Men who want to flirt with women have to realize: Women live in a state of continual vigilance about sexual safety. It’s like having a mild case of hay fever that never goes away. It’s not debilitating. You’re not weak. You’re not afraid. You just suck it up and get on with your life. It’s nothing that’s going to stop you from making discoveries, or climbing mountains, or falling in love. Sometimes you can almost forget about it. It doesn’t mean it’s not there, subtly sucking your energy. You learn to avoid situations that make it worse and seek out conditions that make it better.
If a female stranger is wary around you, it is not because she suspects you are a rapist, or that all men are rapists. It’s because a general level of circumspection is what vigilance requires. Don’t take it personally.
If this frustrates you, try to remember that women are blamed for lapsed vigilance. If a woman does get raped, everyone rushes to see where she let her guard down. Was she drinking? Was she alone? Was she wearing a short skirt? Did she go to a strange man’s room for coffee at 4am?
A woman must be seen to be vigilant as well as be vigilant. If she is deemed insufficiently vigilant, she will be at least partly blamed for any sexual violence that befalls her. If she’s regarded as downright reckless, that “evidence” can be used to completely exonerate her rapist. If it comes down to a he said/she said dispute over whether sex was consensual, as so many rape cases do, the dispute becomes a referendum on whether the woman seems like the sort of reckless person who would have sex with a stranger.
If a woman does go back to a strange man’s hotel room at 4am, even if she only wants a coffee and conversation, she’s more or less given him the power to rape her. No jury is going to believe she went up there for anything but sex. So, don’t be surprised if a stranger reacts badly to that suggestion.

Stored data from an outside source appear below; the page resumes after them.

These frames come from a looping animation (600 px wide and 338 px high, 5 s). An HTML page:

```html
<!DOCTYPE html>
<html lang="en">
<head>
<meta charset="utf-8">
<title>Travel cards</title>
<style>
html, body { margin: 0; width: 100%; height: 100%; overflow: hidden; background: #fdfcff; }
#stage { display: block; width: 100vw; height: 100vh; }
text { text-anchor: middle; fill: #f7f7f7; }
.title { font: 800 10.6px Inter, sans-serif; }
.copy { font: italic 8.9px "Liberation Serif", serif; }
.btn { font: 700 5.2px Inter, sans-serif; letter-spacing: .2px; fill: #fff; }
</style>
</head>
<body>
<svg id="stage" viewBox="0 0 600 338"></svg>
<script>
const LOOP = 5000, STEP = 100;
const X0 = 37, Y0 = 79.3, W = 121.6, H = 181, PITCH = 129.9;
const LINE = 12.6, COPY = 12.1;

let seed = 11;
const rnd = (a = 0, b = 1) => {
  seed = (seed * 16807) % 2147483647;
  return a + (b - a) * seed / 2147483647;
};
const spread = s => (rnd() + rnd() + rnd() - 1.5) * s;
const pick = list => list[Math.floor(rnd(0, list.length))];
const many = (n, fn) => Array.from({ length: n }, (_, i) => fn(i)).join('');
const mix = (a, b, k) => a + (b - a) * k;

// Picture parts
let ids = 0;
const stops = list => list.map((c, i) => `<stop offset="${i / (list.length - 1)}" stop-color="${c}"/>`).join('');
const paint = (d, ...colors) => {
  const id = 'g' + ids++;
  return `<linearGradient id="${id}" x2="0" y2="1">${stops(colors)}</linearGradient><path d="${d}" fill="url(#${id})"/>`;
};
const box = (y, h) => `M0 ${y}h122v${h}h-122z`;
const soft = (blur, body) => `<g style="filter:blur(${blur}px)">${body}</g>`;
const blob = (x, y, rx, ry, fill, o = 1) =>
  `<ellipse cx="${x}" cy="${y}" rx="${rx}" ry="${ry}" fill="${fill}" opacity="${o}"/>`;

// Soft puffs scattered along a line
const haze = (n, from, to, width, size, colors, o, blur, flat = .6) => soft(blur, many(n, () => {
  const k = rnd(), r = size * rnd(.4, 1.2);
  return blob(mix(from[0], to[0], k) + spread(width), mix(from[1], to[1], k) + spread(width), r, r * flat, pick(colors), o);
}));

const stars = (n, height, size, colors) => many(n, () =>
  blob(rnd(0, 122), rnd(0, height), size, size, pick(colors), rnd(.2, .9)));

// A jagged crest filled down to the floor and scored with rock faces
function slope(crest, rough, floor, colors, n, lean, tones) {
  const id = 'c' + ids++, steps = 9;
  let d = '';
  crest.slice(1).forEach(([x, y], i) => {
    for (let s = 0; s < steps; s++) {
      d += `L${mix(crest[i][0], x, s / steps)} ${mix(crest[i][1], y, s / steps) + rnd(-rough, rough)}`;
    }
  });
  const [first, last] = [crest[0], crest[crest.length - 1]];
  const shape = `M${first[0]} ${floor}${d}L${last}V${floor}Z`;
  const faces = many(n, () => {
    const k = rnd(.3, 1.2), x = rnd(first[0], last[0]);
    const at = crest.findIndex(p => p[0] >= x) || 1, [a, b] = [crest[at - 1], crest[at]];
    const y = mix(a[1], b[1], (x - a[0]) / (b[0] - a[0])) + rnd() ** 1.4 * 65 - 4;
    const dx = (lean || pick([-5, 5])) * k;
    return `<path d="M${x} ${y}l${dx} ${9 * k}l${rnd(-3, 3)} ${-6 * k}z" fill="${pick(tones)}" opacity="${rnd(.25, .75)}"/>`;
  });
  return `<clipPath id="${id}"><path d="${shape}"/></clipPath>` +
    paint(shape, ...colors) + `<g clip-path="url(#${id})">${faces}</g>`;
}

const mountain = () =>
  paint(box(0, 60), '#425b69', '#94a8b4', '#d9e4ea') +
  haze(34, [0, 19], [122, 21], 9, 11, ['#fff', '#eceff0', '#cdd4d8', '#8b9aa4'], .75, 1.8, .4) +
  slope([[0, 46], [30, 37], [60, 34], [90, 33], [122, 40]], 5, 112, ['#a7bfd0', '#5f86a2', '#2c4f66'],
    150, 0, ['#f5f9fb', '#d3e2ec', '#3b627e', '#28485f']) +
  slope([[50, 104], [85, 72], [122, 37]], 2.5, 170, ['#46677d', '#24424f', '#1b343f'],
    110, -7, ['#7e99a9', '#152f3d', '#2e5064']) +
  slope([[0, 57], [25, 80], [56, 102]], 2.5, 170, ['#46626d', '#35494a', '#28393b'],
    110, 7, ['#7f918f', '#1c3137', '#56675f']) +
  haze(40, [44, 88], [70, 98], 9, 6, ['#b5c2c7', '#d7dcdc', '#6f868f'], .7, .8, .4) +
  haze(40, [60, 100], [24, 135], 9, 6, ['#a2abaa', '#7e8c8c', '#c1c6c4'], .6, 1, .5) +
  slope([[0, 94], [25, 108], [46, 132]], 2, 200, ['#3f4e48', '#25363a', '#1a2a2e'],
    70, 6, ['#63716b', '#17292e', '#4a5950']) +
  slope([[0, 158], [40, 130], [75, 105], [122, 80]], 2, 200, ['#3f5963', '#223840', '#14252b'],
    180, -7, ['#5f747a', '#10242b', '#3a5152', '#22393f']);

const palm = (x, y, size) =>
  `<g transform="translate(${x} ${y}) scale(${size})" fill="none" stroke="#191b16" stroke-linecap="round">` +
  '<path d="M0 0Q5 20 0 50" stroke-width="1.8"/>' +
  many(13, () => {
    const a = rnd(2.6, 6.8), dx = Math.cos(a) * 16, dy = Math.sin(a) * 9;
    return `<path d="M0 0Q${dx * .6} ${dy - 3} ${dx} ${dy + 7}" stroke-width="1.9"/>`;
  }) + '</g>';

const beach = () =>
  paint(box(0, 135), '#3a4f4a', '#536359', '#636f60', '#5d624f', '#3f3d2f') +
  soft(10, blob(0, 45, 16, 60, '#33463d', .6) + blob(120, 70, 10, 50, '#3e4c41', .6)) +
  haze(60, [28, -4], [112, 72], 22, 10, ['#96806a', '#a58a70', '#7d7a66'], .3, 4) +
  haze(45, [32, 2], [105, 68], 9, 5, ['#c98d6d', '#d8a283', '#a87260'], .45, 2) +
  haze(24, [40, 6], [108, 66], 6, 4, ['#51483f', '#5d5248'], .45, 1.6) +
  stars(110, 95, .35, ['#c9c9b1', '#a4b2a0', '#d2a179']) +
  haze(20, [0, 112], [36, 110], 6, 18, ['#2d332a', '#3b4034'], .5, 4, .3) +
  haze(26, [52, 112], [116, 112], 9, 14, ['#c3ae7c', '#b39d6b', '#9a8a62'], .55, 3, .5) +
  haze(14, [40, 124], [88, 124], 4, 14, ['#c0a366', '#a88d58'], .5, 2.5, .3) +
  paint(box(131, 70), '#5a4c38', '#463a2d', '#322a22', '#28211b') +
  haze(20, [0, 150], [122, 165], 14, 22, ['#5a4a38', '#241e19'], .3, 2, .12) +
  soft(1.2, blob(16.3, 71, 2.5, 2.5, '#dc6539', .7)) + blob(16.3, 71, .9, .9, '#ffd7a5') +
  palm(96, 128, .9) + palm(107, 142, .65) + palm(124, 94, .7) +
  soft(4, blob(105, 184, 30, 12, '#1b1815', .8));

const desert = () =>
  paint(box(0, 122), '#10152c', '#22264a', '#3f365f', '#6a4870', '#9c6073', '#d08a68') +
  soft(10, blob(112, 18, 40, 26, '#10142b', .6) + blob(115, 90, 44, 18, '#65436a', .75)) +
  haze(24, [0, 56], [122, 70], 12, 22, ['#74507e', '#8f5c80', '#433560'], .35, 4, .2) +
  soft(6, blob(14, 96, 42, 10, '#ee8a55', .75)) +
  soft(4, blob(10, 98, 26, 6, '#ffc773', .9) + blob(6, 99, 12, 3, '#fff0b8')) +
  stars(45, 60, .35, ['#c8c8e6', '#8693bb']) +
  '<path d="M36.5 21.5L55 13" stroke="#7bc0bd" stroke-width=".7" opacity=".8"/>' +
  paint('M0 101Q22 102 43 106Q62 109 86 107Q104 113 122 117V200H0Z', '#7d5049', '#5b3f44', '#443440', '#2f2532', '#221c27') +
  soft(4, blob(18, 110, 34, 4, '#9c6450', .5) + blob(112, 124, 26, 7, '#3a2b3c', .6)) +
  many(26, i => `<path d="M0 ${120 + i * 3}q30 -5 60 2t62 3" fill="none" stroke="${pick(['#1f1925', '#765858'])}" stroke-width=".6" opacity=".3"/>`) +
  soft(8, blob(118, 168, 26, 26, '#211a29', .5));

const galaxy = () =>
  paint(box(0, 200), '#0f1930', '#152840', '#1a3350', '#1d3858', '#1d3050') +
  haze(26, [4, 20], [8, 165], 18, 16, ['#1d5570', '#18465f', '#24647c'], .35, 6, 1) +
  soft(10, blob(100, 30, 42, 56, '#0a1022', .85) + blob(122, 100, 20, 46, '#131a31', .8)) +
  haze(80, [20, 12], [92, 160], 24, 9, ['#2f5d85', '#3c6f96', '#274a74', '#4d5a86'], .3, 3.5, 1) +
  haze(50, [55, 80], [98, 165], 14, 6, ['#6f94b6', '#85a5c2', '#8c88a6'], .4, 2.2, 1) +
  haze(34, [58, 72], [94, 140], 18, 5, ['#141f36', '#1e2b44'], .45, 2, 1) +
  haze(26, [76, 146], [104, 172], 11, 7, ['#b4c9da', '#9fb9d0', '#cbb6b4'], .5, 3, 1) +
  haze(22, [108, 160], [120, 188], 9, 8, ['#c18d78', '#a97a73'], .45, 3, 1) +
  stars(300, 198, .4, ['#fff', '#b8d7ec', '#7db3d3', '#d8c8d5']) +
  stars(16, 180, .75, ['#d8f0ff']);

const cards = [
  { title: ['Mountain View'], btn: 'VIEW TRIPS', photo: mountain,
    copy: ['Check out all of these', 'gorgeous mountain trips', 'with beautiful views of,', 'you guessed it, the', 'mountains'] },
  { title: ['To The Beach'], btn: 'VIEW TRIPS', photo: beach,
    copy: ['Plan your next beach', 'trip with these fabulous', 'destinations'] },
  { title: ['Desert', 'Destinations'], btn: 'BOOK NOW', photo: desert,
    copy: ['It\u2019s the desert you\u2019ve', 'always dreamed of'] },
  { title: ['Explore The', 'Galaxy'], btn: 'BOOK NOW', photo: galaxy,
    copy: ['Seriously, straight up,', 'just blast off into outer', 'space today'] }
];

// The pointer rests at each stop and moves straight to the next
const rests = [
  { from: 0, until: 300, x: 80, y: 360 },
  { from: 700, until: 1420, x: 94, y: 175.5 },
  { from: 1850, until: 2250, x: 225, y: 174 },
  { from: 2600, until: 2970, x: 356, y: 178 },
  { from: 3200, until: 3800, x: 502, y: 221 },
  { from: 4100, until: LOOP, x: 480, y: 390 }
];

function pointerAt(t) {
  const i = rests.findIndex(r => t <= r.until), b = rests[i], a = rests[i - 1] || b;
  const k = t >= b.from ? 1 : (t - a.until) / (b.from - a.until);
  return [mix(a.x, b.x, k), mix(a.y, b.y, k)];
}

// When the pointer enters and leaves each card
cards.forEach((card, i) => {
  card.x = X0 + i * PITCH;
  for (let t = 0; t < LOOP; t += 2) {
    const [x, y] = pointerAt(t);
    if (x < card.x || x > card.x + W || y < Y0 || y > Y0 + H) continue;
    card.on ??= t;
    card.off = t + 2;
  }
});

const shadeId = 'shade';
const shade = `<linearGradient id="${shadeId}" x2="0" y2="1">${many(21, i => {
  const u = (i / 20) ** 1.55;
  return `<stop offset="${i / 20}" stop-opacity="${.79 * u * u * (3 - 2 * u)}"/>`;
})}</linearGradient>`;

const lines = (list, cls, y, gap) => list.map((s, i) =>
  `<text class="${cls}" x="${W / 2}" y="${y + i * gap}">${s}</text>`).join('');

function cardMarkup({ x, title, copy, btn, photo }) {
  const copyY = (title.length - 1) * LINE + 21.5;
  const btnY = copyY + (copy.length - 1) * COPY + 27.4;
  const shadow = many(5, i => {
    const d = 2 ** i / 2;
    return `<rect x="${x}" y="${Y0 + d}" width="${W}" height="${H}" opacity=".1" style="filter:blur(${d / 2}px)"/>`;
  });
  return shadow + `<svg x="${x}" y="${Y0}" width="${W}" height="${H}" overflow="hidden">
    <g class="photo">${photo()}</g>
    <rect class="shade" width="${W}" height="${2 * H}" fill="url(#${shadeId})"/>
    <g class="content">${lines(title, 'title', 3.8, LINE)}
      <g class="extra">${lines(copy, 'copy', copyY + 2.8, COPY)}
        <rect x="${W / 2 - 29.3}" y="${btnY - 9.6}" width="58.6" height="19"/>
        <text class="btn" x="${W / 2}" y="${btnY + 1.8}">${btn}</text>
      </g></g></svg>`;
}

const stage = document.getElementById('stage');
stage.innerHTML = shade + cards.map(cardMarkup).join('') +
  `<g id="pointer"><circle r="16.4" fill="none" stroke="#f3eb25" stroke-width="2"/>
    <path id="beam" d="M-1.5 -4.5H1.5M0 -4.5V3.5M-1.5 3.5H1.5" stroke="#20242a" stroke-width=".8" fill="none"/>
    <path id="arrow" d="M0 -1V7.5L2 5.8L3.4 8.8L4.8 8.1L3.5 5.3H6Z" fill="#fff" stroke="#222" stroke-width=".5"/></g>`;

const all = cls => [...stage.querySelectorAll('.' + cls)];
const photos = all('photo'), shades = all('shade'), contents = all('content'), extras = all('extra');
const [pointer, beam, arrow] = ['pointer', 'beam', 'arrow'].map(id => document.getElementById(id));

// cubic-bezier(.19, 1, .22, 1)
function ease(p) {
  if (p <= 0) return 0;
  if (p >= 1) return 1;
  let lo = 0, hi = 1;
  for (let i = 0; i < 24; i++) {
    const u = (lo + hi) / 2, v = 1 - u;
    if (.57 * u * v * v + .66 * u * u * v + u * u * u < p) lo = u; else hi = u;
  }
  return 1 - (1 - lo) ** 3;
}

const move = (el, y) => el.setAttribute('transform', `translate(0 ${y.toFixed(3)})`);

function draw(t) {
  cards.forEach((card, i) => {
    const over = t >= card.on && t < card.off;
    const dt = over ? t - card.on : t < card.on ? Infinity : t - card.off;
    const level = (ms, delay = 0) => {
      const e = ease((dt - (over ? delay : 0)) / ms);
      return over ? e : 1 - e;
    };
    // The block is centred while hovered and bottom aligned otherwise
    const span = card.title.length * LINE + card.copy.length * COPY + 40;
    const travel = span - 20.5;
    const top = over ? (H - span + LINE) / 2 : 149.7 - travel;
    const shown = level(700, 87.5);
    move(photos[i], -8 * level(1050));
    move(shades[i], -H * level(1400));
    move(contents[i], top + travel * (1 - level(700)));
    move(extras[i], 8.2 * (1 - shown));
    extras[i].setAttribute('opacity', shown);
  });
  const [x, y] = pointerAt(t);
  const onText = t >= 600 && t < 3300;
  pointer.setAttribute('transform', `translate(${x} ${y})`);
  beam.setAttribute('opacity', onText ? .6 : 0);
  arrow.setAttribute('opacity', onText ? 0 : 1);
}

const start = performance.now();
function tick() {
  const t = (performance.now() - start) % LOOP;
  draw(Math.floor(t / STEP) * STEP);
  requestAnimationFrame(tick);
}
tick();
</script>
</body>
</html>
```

Attention, Space Cadets: Do Not Proposition Women in the Elevator
I wish I didn’t need to reblog stuff like this. I wish people *got it*. But judging from the ridiculous response to these posts, stuff like this clearly still needs to be repeated.
Omg. This. This is so true. I hate that this is even still the way it is in this country, but for some reason, it’s still okay for boys to be boys and women getting blamed for what happens to them.
Galactic President Superstar McAwesomeville: When you are a girl
and you’re drunk, you’re a target. When you’re you’re friendly, you’re flirting. When you smile, you’re encouraging a guy. When you dance, you’re sending out signals. When you wear a short skirt, the only reason is that you’re signalling your availability. When you let a guy buy…
This is quite untrue for quite a few guys. Just so you know, we’re not all assholes.
It’s not about whether it’s true for all guys or not though. I’m well aware that there are decent guys out there. The existence of some good guys doesn’t negate the fact that this is my experience, as a girl. It’s not an “all guys are like this” post. It’s a “this is how society works and makes me feel” post. I am actually not talking about guys here.
and you’re drunk, you’re a target. When you’re you’re friendly, you’re flirting. When you smile, you’re encouraging a guy. When you dance, you’re sending out signals. When you wear a short skirt, the only reason is that you’re signalling your availability. When you let a guy buy you a drink, you’re leading the guy on. When you let a guy buy you a couple of drinks, you’re made to feel like you owe him something. When you kiss a guy, you’re signing a contract. And then if you don’t want to sleep with them, guys look at you like, how dare you change your mind? Weren’t you so up for it before? You made me think you were up for it, what’s wrong with you? Why are you dressed like that if you’re not looking for sex? Why would you get that drunk if you didn’t want someone to take advantage? You’re kind of asking for it, you know, you’re in a club. Look at the way you were dancing.
But you know what? When you say no firmly without a smile or a giggle or a softening excuse, you’re a bitch, you’re frigid, you’re cold, you’re ugly anyway, you’re fat anyway, they didn’t really want you, you can fuck off, you uptight cunt.
So how do we win? If we’re nice, we’re leading a guy on, we’re asking for it; if we’re not nice, we risk outright aggression.
I’m a girl. It doesn’t mean I owe you anything.